• _What the exercise asks_
Count lines holding the string "page" in the data that follows. Reply with one number only.

• _Provided records_
• • •
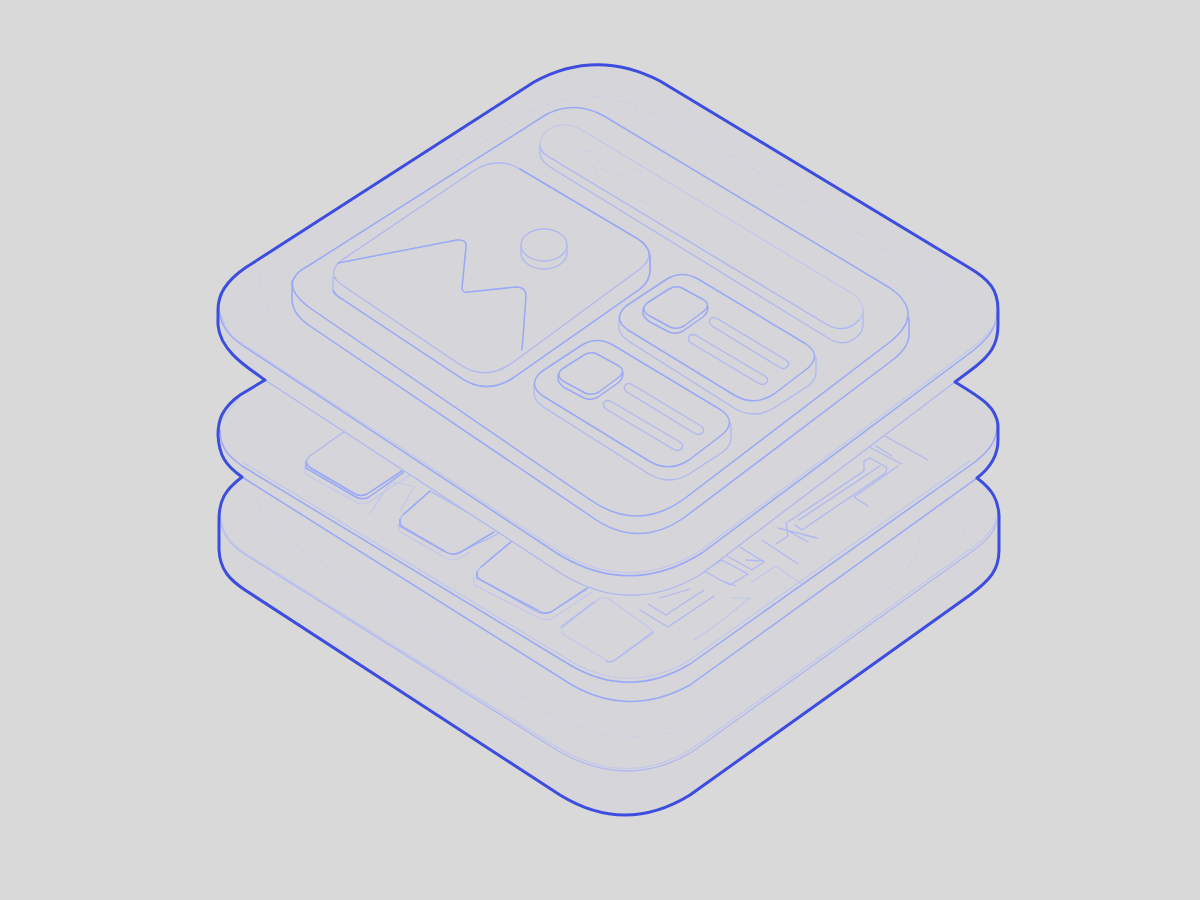
<!DOCTYPE html>
<html lang="en">
<head>
<meta charset="utf-8">
<title>Layered interface stack</title>
<style>
:root {
  --backdrop: #d9d9d9;
  --plate: #d5d5da;
  --outline: #3d4ddf;
  --edge: #9ba8f5;
  --line: #b0b8f0;
  --faint: #c3c7ea;
  --trace: #cccee3;
}
html, body { margin: 0; background: var(--backdrop); overflow: hidden; }
svg { display: block; width: 1200px; height: 900px; }
path, rect, ellipse { stroke-linecap: round; stroke-linejoin: round; }
.body { fill: var(--plate); stroke: none; }
.edge { fill: none; stroke: var(--edge); stroke-width: 1.5; }
.line { fill: none; stroke: var(--line); stroke-width: 1.3; }
.faint { fill: none; stroke: var(--faint); stroke-width: 1.2; }
.trace { fill: none; stroke: var(--trace); stroke-width: 1; stroke-dasharray: 9 7 3 11; }
.solid { fill: var(--plate); }
.outline { fill: none; stroke: var(--outline); stroke-width: 3; }
</style>
</head>
<body>
<svg viewBox="0 0 1200 900" role="img" aria-label="Three stacked isometric plates, the top one carrying a page layout">
  <defs>
    <g id="card">
      <path class="solid line" d="M619 318V328Q620 336 630 342L734 408Q754 420 774 408L808 386Q816 380 816 372V358Z"/>
      <path class="solid edge" d="M667 279Q682 270 698 279L806 344Q822 355 808 368L774 394Q754 407 734 395L628 330Q612 319 626 306Z"/>
      <path class="solid edge" d="M643 309V314Q645 319 650 322L669 332Q676 335 683 331L703 317Q708 313 708 307Z"/>
      <path class="solid edge" d="M669 289Q676 285 682 288L704 300Q711 305 704 311L684 326Q677 330 670 327L648 315Q640 309 647 303Z"/>
      <path class="solid line" d="M710 319Q713 316 718 319L786 360Q791 364 787 367Q784 370 779 367L712 326Q708 323 710 319Z"/>
      <path class="solid line" d="M689 336Q692 333 697 336L765 376Q770 380 766 383Q763 386 758 383L691 343Q687 340 689 336Z"/>
    </g>
  </defs>

  <rect width="1200" height="900" fill="var(--backdrop)"/>

  <g id="base-plate">
    <path class="body" d="M242 477C225 490 219 500 219 520V550C220 570 230 580 245 590L560 795Q625 835 690 795L970 595C990 580 999 570 999 550V515C998 500 993 490 977 478L620 300Z"/>
    <path class="line" d="M220 515C221 535 232 546 246 555L560 752Q628 790 692 752L970 553C990 539 998 528 998 512"/>
    <path class="faint" d="M222 522C224 538 235 547 248 555L562 750Q628 787 690 750L968 551C986 538 995 528 997 516"/>
    <path class="trace" d="M256 500Q272 530 312 556L530 700Q620 765 712 716L890 588Q920 560 920 535M940 505Q976 528 962 550"/>
  </g>

  <g id="component-plate">
    <path class="body" d="M265 380L240 395C222 408 218 420 218 435C219 455 225 465 242 477L572 685Q630 718 690 685L977 478C990 468 998 455 998 440V425C996 408 985 400 955 382L620 250Z"/>
    <path class="edge" d="M242 477L572 685Q630 718 690 685L977 478"/>
    <path class="edge" d="M220 430C220 447 228 456 242 466L570 665Q630 700 690 664L975 462C990 450 997 440 997 425"/>
    <path class="faint" d="M242 462L572 662Q630 695 688 661L970 461M266 381L322 416M240 396L222 420"/>

    <g id="tiles">
      <path class="faint" d="M305 466V474L356 502Q362 506 369 502L413 473M370 514L386 489Q391 481 399 483L414 487L400 511"/>
      <path class="solid edge" d="M306 461V468L354 496Q362 501 369 497L403 473V468Z"/>
      <path class="solid line" d="M345 431L403 466Q405 469 402 472L367 494Q361 497 355 494L310 467Q303 462 310 456Z"/>
      <path class="edge" d="M306 463Q308 467 314 470L355 494Q361 497 367 494L403 470"/>

      <path class="faint" d="M399 524V531L446 558Q453 562 460 558L470 552"/>
      <path class="solid line" d="M430 491L497 529Q500 532 496 535L460 552Q453 556 446 552L404 527Q396 521 404 514Z"/>
      <path class="edge" d="M400 519V526L444 551Q453 557 461 552L494 532M430 491L404 514M476 509L510 528"/>

      <path class="faint" d="M474 577V585L537 617Q545 622 553 618L592 592"/>
      <path class="solid line" d="M512 541L588 584Q590 587 586 590L551 612Q544 615 537 612L481 580Q473 574 481 567Z"/>
      <path class="edge" d="M477 572V578L537 610Q544 615 551 612L590 586M512 541L481 567"/>

      <path class="solid faint" d="M599 599Q604 596 609 599L651 629Q655 632 651 635L615 660Q611 663 606 660L564 635Q559 631 564 626Z"/>
      <path class="line" d="M606 661Q611 663 615 660L653 632M561 627L594 602"/>
    </g>

    <g id="wireframe-bars">
      <path class="line" d="M788 522L864 471V461L870 458L886 467Q888 471 884 474L802 530L795 525M799 520L880 466"/>
      <path class="line" d="M867 446L902 464M883 435L928 460M854 497L898 466M854 497L868 506M876 446L892 456"/>
      <path class="line" d="M762 540L798 564M778 528L817 538M776 544L788 536L786 522M790 532L808 542"/>
      <path class="line" d="M704 571L730 585L748 574L722 560ZM727 556L752 570L764 562L740 547M720 580L736 586M746 560L764 561"/>
      <path class="line" d="M648 604L666 615L704 590M668 627L714 596M640 610L668 627M660 598L690 589"/>
      <path class="faint" d="M752 582L776 566L802 584M732 598L750 598L720 622L694 640"/>
    </g>
  </g>

  <g id="page-plate">
    <path class="body" d="M534 82Q596 48 660 81L968 267C990 280 998 290 998 310V325C998 345 990 355 975 367L955 382L700 575Q630 616 562 574L265 380C245 366 220 350 218 325V310C218 295 225 282 245 268Z"/>
    <path class="line" d="M265 380L562 574Q630 616 700 575L955 382"/>
    <path class="edge" d="M219 305C219 322 226 334 242 345L558 554Q630 598 702 553L966 356C988 340 997 328 997 311"/>
    <path class="faint" d="M222 314C224 328 231 337 246 346L560 552Q630 594 700 551L964 354C984 339 994 329 996 318"/>
    <path class="trace" d="M456 160L520 118Q580 82 642 108L706 140L820 210L938 282M258 275L270 310"/>

    <g id="page-panel">
      <path class="solid edge" d="M292 281V299Q292 314 310 326L589 515Q637 551 685 517L890 362Q909 348 909 335V318Z"/>
      <path class="solid edge" d="M547 114Q575 100 604 116L890 288Q926 313 890 342L684 499Q637 533 589 499L310 308Q276 283 308 266Z"/>
    </g>

    <g id="header-bar">
      <path class="solid line" d="M540 144V154Q541 161 550 167L828 338Q842 347 854 339Q863 333 863 325V310Z"/>
      <path class="solid faint" d="M546 131Q563 119 582 130L853 294Q869 306 859 320Q845 335 826 324L549 157Q533 146 546 131Z"/>
      <path class="line" d="M540 147Q541 153 549 157L826 324Q845 335 859 320"/>
      <path class="trace" d="M582 152L602 148L618 163L640 170L662 194L652 207L624 190L602 178ZM592 158L648 190M600 168L632 186"/>
    </g>

    <g id="image-block">
      <path class="solid line" d="M333 278V289Q335 295 342 299L458 376Q485 396 513 378L640 289Q650 281 650 272V255Z"/>
      <path class="solid line" d="M475 170Q498 156 520 169L638 239Q659 253 640 269L512 363Q485 382 459 364L342 285Q325 273 342 260Z"/>
      <path class="edge" d="M333 291Q336 296 342 299L458 376Q485 396 513 378L640 289Q650 281 650 270V257Q649 246 638 239L520 169"/>
      <path class="edge" d="M338 263L457 240Q467 239 466 247L462 288Q462 293 468 292L516 287Q526 287 526 296L522 350"/>
      <path class="solid line" d="M521 245V253A23 16 0 0 0 567 253V245Z"/>
      <ellipse class="solid line" cx="544" cy="245" rx="23" ry="16"/>
    </g>

    <use href="#card"/>
    <use href="#card" x="-85" y="66"/>
  </g>

  <path id="stack-outline" class="outline" d="M534 82Q596 48 660 81L968 267C990 280 998 290 998 310V325C998 345 990 355 975 367L955 382C985 400 996 408 998 425V440C998 455 990 468 977 478C993 490 998 500 999 515V550C999 570 990 580 970 595L690 795Q625 835 560 795L245 590C230 580 220 570 219 550V520C219 500 225 490 242 477C225 465 219 455 218 435C218 420 222 408 240 395L265 380C245 366 220 350 218 325V310C218 295 225 282 245 268Z"/>
</svg>
</body>
</html>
• • •
• _Task output_
3